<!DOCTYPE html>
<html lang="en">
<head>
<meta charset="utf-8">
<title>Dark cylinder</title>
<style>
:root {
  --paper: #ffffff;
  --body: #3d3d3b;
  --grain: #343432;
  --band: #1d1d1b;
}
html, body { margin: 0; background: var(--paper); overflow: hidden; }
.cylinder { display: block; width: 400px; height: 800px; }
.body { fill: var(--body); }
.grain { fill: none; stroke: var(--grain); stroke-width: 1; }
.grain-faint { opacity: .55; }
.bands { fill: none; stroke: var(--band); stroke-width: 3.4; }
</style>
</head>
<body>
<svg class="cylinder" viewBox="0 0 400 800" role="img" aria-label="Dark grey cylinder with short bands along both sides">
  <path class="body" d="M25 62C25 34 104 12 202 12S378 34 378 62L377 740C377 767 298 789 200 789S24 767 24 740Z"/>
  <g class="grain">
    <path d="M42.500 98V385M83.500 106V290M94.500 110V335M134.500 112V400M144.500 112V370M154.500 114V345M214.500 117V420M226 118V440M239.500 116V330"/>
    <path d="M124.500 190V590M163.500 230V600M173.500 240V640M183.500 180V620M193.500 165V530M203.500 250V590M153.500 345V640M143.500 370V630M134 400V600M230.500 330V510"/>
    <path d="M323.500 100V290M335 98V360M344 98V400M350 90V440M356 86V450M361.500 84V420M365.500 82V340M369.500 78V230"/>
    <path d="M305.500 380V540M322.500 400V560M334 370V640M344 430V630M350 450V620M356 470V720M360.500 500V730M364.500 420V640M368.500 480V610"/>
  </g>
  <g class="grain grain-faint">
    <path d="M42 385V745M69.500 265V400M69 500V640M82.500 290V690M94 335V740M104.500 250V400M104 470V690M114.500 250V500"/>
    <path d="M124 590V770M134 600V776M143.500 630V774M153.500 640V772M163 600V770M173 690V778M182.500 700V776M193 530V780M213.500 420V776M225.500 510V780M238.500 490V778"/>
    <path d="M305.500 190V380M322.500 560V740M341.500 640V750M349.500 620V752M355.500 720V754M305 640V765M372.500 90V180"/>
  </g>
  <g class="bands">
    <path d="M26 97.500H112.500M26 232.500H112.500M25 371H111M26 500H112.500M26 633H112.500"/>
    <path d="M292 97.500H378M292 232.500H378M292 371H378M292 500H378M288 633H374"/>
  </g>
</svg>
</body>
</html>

*TASK*: Lines holding the word "cylinder" in the entries above are the ones to pull out. Copy them all.

*EXERCISE RESPONSE*:
<title>Dark cylinder</title>
.cylinder { display: block; width: 400px; height: 800px; }
<svg class="cylinder" viewBox="0 0 400 800" role="img" aria-label="Dark grey cylinder with short bands along both sides">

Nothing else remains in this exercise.